Work request:
The data should be printed again, exactly.

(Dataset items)
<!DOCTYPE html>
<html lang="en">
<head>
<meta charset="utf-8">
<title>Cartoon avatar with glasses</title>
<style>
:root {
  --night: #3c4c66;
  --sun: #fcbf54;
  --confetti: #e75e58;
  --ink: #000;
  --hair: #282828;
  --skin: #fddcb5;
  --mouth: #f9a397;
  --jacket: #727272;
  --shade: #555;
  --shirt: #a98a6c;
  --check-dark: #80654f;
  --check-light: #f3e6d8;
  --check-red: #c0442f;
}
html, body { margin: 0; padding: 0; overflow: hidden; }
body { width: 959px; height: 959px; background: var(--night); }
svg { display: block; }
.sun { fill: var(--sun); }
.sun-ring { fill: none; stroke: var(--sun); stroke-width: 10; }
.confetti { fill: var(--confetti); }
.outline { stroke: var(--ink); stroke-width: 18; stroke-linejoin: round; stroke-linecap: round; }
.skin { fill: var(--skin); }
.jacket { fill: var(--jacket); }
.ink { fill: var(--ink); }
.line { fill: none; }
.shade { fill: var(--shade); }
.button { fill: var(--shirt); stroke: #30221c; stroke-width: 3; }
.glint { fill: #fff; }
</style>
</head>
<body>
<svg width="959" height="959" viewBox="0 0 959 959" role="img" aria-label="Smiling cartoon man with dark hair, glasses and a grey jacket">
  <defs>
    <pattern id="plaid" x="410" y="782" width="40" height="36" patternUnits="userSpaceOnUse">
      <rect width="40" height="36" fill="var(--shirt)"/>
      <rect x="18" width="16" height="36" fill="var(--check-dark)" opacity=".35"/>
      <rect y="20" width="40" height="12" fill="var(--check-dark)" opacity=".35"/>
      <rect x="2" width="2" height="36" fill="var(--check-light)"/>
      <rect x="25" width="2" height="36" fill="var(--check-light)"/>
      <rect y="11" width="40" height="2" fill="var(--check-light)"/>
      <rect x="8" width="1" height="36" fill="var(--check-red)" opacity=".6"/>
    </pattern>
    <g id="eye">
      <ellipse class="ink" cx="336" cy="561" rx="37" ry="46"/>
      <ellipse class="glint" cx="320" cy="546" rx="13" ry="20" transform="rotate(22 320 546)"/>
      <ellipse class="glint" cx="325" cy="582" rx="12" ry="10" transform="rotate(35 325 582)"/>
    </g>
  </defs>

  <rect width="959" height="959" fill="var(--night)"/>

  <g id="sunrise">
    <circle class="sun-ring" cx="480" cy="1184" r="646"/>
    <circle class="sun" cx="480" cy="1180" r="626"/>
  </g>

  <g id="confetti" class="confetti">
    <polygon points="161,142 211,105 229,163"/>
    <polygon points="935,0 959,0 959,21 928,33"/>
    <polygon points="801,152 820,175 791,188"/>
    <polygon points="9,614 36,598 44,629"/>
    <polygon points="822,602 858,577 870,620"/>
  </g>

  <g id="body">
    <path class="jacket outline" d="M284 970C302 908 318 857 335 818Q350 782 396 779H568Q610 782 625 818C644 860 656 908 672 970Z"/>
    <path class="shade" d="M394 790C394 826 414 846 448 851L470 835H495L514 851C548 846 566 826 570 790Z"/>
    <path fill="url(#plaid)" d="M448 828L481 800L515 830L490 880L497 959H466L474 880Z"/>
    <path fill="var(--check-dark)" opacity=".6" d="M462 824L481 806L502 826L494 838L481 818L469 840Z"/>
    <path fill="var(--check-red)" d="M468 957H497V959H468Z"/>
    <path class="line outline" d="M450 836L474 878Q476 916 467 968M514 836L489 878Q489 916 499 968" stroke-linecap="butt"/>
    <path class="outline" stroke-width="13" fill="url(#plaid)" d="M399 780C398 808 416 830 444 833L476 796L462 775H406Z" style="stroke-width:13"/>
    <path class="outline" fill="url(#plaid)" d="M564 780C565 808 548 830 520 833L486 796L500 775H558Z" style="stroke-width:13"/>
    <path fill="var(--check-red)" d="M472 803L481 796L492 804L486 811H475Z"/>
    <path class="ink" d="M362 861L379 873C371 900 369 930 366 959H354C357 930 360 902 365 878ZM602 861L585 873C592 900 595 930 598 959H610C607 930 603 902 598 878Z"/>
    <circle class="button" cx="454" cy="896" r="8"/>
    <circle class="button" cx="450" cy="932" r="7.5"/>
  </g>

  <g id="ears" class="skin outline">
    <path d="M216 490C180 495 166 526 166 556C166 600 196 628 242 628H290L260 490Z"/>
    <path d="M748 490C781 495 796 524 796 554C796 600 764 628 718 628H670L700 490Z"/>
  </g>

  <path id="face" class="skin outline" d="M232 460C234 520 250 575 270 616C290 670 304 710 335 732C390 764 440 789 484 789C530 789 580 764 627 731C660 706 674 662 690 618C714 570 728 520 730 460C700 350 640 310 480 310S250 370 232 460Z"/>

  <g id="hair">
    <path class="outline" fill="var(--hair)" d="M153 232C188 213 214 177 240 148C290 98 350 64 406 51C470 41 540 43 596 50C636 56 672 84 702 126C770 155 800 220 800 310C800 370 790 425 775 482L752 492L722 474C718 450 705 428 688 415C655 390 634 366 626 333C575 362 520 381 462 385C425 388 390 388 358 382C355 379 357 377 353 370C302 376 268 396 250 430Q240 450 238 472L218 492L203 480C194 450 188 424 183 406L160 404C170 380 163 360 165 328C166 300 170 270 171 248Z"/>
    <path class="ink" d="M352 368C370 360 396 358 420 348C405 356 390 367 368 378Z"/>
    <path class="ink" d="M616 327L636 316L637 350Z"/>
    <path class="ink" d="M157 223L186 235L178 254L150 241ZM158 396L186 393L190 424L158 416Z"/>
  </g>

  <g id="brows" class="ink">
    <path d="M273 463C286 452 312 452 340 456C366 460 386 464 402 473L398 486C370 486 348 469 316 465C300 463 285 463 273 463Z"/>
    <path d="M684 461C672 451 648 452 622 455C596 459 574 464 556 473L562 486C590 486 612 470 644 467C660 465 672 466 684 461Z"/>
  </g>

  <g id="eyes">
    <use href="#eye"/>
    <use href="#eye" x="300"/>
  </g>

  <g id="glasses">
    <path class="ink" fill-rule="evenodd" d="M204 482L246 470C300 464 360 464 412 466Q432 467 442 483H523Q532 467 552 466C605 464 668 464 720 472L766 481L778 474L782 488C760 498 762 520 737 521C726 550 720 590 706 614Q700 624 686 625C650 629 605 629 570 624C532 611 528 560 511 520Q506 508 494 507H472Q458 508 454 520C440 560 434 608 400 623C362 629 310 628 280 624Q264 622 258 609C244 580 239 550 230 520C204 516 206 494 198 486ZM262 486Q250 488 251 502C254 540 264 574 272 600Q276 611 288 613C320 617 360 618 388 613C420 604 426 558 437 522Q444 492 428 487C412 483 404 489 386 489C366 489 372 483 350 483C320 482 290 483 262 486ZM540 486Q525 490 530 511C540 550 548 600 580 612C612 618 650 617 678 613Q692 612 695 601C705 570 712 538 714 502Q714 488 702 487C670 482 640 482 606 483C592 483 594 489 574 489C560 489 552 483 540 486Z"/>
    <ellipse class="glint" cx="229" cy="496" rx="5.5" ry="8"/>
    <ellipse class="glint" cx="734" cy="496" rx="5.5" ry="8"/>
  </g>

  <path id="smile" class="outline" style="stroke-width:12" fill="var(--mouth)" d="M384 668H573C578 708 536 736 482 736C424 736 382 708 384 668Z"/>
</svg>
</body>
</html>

The answer:
<!DOCTYPE html>
<html lang="en">
<head>
<meta charset="utf-8">
<title>Cartoon avatar with glasses</title>
<style>
:root {
  --night: #3c4c66;
  --sun: #fcbf54;
  --confetti: #e75e58;
  --ink: #000;
  --hair: #282828;
  --skin: #fddcb5;
  --mouth: #f9a397;
  --jacket: #727272;
  --shade: #555;
  --shirt: #a98a6c;
  --check-dark: #80654f;
  --check-light: #f3e6d8;
  --check-red: #c0442f;
}
html, body { margin: 0; padding: 0; overflow: hidden; }
body { width: 959px; height: 959px; background: var(--night); }
svg { display: block; }
.sun { fill: var(--sun); }
.sun-ring { fill: none; stroke: var(--sun); stroke-width: 10; }
.confetti { fill: var(--confetti); }
.outline { stroke: var(--ink); stroke-width: 18; stroke-linejoin: round; stroke-linecap: round; }
.skin { fill: var(--skin); }
.jacket { fill: var(--jacket); }
.ink { fill: var(--ink); }
.line { fill: none; }
.shade { fill: var(--shade); }
.button { fill: var(--shirt); stroke: #30221c; stroke-width: 3; }
.glint { fill: #fff; }
</style>
</head>
<body>
<svg width="959" height="959" viewBox="0 0 959 959" role="img" aria-label="Smiling cartoon man with dark hair, glasses and a grey jacket">
  <defs>
    <pattern id="plaid" x="410" y="782" width="40" height="36" patternUnits="userSpaceOnUse">
      <rect width="40" height="36" fill="var(--shirt)"/>
      <rect x="18" width="16" height="36" fill="var(--check-dark)" opacity=".35"/>
      <rect y="20" width="40" height="12" fill="var(--check-dark)" opacity=".35"/>
      <rect x="2" width="2" height="36" fill="var(--check-light)"/>
      <rect x="25" width="2" height="36" fill="var(--check-light)"/>
      <rect y="11" width="40" height="2" fill="var(--check-light)"/>
      <rect x="8" width="1" height="36" fill="var(--check-red)" opacity=".6"/>
    </pattern>
    <g id="eye">
      <ellipse class="ink" cx="336" cy="561" rx="37" ry="46"/>
      <ellipse class="glint" cx="320" cy="546" rx="13" ry="20" transform="rotate(22 320 546)"/>
      <ellipse class="glint" cx="325" cy="582" rx="12" ry="10" transform="rotate(35 325 582)"/>
    </g>
  </defs>

  <rect width="959" height="959" fill="var(--night)"/>

  <g id="sunrise">
    <circle class="sun-ring" cx="480" cy="1184" r="646"/>
    <circle class="sun" cx="480" cy="1180" r="626"/>
  </g>

  <g id="confetti" class="confetti">
    <polygon points="161,142 211,105 229,163"/>
    <polygon points="935,0 959,0 959,21 928,33"/>
    <polygon points="801,152 820,175 791,188"/>
    <polygon points="9,614 36,598 44,629"/>
    <polygon points="822,602 858,577 870,620"/>
  </g>

  <g id="body">
    <path class="jacket outline" d="M284 970C302 908 318 857 335 818Q350 782 396 779H568Q610 782 625 818C644 860 656 908 672 970Z"/>
    <path class="shade" d="M394 790C394 826 414 846 448 851L470 835H495L514 851C548 846 566 826 570 790Z"/>
    <path fill="url(#plaid)" d="M448 828L481 800L515 830L490 880L497 959H466L474 880Z"/>
    <path fill="var(--check-dark)" opacity=".6" d="M462 824L481 806L502 826L494 838L481 818L469 840Z"/>
    <path fill="var(--check-red)" d="M468 957H497V959H468Z"/>
    <path class="line outline" d="M450 836L474 878Q476 916 467 968M514 836L489 878Q489 916 499 968" stroke-linecap="butt"/>
    <path class="outline" stroke-width="13" fill="url(#plaid)" d="M399 780C398 808 416 830 444 833L476 796L462 775H406Z" style="stroke-width:13"/>
    <path class="outline" fill="url(#plaid)" d="M564 780C565 808 548 830 520 833L486 796L500 775H558Z" style="stroke-width:13"/>
    <path fill="var(--check-red)" d="M472 803L481 796L492 804L486 811H475Z"/>
    <path class="ink" d="M362 861L379 873C371 900 369 930 366 959H354C357 930 360 902 365 878ZM602 861L585 873C592 900 595 930 598 959H610C607 930 603 902 598 878Z"/>
    <circle class="button" cx="454" cy="896" r="8"/>
    <circle class="button" cx="450" cy="932" r="7.5"/>
  </g>

  <g id="ears" class="skin outline">
    <path d="M216 490C180 495 166 526 166 556C166 600 196 628 242 628H290L260 490Z"/>
    <path d="M748 490C781 495 796 524 796 554C796 600 764 628 718 628H670L700 490Z"/>
  </g>

  <path id="face" class="skin outline" d="M232 460C234 520 250 575 270 616C290 670 304 710 335 732C390 764 440 789 484 789C530 789 580 764 627 731C660 706 674 662 690 618C714 570 728 520 730 460C700 350 640 310 480 310S250 370 232 460Z"/>

  <g id="hair">
    <path class="outline" fill="var(--hair)" d="M153 232C188 213 214 177 240 148C290 98 350 64 406 51C470 41 540 43 596 50C636 56 672 84 702 126C770 155 800 220 800 310C800 370 790 425 775 482L752 492L722 474C718 450 705 428 688 415C655 390 634 366 626 333C575 362 520 381 462 385C425 388 390 388 358 382C355 379 357 377 353 370C302 376 268 396 250 430Q240 450 238 472L218 492L203 480C194 450 188 424 183 406L160 404C170 380 163 360 165 328C166 300 170 270 171 248Z"/>
    <path class="ink" d="M352 368C370 360 396 358 420 348C405 356 390 367 368 378Z"/>
    <path class="ink" d="M616 327L636 316L637 350Z"/>
    <path class="ink" d="M157 223L186 235L178 254L150 241ZM158 396L186 393L190 424L158 416Z"/>
  </g>

  <g id="brows" class="ink">
    <path d="M273 463C286 452 312 452 340 456C366 460 386 464 402 473L398 486C370 486 348 469 316 465C300 463 285 463 273 463Z"/>
    <path d="M684 461C672 451 648 452 622 455C596 459 574 464 556 473L562 486C590 486 612 470 644 467C660 465 672 466 684 461Z"/>
  </g>

  <g id="eyes">
    <use href="#eye"/>
    <use href="#eye" x="300"/>
  </g>

  <g id="glasses">
    <path class="ink" fill-rule="evenodd" d="M204 482L246 470C300 464 360 464 412 466Q432 467 442 483H523Q532 467 552 466C605 464 668 464 720 472L766 481L778 474L782 488C760 498 762 520 737 521C726 550 720 590 706 614Q700 624 686 625C650 629 605 629 570 624C532 611 528 560 511 520Q506 508 494 507H472Q458 508 454 520C440 560 434 608 400 623C362 629 310 628 280 624Q264 622 258 609C244 580 239 550 230 520C204 516 206 494 198 486ZM262 486Q250 488 251 502C254 540 264 574 272 600Q276 611 288 613C320 617 360 618 388 613C420 604 426 558 437 522Q444 492 428 487C412 483 404 489 386 489C366 489 372 483 350 483C320 482 290 483 262 486ZM540 486Q525 490 530 511C540 550 548 600 580 612C612 618 650 617 678 613Q692 612 695 601C705 570 712 538 714 502Q714 488 702 487C670 482 640 482 606 483C592 483 594 489 574 489C560 489 552 483 540 486Z"/>
    <ellipse class="glint" cx="229" cy="496" rx="5.5" ry="8"/>
    <ellipse class="glint" cx="734" cy="496" rx="5.5" ry="8"/>
  </g>

  <path id="smile" class="outline" style="stroke-width:12" fill="var(--mouth)" d="M384 668H573C578 708 536 736 482 736C424 736 382 708 384 668Z"/>
</svg>
</body>
</html>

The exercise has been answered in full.